Every state offers its own version of a 529 plan. Check online to find out how you can get started with yours.
9. Buy or Start a Business
Lastly, if you want to put your $100,000 to work, you could consider either buying a business or starting your own.
Before you choose to go down this route, you need to make sure you have a solid game plan. Buying or starting a business without a plan is a recipe for disaster.
If you are considering running a business, make sure it caters to your strengths. Here are some example of businesses you can start:
- Service Business – Consulting, Digital Services, Etc.
- Selling Products – eBay, E-commerce, etc.
- Online Business – Software, website, etc.

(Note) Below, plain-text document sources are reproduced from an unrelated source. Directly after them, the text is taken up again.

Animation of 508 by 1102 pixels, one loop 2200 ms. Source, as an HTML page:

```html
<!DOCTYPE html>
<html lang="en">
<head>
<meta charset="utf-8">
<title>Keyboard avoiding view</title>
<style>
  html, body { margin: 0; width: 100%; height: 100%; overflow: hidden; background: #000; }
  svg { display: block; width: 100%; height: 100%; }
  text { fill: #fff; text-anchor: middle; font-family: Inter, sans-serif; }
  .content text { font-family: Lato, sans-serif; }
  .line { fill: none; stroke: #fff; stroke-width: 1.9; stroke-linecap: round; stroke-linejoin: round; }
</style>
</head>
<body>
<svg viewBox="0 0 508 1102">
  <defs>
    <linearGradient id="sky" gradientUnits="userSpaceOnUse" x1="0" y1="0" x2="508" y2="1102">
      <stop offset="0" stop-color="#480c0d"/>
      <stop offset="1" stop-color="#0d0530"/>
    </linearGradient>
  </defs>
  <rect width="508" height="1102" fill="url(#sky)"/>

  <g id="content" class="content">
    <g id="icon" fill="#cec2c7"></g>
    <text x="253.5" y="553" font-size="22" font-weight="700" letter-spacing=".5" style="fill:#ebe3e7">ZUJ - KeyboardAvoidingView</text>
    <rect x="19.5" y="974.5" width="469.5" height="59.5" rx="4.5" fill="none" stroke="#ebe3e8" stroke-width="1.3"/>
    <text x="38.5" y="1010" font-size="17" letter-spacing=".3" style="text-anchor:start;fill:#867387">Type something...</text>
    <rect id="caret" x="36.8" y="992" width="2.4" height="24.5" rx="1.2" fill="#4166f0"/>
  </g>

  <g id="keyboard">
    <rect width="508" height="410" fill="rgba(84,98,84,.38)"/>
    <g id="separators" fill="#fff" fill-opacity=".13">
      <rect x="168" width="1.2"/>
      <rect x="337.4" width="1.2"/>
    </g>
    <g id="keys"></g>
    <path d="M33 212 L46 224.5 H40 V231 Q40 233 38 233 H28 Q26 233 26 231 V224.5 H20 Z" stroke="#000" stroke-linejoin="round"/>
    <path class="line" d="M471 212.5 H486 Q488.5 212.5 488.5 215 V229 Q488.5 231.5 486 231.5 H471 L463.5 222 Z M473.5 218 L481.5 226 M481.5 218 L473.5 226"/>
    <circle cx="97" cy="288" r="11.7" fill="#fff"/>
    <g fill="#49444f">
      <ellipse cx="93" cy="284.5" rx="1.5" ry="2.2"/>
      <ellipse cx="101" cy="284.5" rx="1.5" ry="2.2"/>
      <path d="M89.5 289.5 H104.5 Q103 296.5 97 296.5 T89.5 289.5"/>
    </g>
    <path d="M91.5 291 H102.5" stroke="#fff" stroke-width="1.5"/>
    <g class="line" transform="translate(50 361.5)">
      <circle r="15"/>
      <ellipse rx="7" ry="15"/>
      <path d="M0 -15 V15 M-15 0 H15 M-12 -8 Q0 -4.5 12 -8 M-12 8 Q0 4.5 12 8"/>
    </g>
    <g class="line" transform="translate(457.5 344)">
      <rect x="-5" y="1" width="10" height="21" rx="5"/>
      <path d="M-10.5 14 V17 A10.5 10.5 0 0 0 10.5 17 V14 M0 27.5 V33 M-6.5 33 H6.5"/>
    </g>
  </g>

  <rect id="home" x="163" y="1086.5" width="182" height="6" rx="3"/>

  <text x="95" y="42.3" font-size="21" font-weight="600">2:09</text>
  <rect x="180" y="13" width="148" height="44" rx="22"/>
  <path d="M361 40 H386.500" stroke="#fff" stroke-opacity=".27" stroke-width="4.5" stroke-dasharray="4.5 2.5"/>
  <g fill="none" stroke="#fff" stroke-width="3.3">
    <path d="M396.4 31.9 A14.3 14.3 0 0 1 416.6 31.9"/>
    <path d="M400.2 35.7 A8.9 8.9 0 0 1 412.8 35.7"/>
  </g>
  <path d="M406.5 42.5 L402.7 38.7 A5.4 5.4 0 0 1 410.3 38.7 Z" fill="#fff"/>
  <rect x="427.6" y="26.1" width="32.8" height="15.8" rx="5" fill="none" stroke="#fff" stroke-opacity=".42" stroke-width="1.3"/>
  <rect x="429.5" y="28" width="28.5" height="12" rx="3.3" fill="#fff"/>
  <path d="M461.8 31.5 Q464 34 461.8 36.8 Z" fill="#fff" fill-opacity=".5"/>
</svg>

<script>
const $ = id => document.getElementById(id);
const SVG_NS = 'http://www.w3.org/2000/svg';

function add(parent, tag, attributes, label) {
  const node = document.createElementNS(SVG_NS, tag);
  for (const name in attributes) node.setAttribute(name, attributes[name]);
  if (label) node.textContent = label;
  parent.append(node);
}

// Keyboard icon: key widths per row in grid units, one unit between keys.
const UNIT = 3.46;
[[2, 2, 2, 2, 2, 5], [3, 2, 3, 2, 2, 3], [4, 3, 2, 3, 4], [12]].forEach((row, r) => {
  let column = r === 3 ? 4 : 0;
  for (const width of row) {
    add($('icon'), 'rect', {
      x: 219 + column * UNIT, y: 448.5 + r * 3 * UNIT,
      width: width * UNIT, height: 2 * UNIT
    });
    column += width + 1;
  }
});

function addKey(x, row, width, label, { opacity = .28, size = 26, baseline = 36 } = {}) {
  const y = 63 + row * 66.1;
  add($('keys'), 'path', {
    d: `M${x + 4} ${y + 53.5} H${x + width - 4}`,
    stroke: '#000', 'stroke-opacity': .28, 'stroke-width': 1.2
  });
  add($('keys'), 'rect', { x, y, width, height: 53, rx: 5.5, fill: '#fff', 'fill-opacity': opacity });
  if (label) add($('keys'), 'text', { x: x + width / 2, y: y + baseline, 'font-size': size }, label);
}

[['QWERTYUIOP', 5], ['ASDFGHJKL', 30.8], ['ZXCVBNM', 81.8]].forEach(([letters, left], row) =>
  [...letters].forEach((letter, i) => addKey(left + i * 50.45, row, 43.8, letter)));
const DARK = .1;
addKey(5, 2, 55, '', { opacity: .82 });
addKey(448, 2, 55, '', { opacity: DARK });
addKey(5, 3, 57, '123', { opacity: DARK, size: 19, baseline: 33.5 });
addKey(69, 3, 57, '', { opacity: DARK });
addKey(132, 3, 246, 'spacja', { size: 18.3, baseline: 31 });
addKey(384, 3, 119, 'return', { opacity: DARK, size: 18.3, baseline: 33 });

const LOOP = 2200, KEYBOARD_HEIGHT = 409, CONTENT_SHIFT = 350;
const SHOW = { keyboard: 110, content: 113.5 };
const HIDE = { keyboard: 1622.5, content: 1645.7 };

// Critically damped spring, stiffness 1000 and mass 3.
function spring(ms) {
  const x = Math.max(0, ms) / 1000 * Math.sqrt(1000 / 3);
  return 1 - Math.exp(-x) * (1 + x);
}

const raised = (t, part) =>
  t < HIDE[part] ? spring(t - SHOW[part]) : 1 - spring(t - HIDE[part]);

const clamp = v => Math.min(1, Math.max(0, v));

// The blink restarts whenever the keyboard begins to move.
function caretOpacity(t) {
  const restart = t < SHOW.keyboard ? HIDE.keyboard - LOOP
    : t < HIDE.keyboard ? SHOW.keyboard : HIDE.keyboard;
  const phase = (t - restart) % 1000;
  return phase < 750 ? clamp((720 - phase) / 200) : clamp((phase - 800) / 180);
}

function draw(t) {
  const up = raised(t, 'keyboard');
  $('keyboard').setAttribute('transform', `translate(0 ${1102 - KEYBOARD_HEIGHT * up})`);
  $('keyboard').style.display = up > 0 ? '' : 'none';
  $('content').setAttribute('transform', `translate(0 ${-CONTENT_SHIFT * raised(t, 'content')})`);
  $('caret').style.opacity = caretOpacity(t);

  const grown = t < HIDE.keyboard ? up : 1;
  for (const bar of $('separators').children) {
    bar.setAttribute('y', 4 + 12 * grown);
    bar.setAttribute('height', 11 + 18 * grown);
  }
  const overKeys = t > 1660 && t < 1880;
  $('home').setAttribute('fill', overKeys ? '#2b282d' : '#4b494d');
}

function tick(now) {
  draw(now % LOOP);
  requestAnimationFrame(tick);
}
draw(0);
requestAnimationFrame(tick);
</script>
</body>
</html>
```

If you think of a business that is a good match for your skillset, you can choose to start your own business or buy an existing business. There are benefits to both.
When you start your own business, you control everything. You also save the initial investment of buying a business, however, there will still be start-up costs. Starting your own business is definitely the more cost-effective approach, but there are benefits to buying a business as well.
When you buy a business, you are acquiring a business that is already successful. The business already proved itself and should continue generating income from day one. For example, if you wanted to start a coffee shop, you could do your research and create a plan to start your own. Alternatively, you could buy a business that is already successful. This will save you a lot of time and it will help you start generating income right away. Of course, you need to get a good deal and you need to make sure you are equipped to run the business to continue its success.
Final Thoughts: How To Invest $100,000
Now you know some of the best ways for how to invest $100,000. There are so many investment opportunities to put your money to good use. Maybe you don’t have quite that much though, or are simply looking to invest less? If so, you may enjoy our article on how to invest $1,000.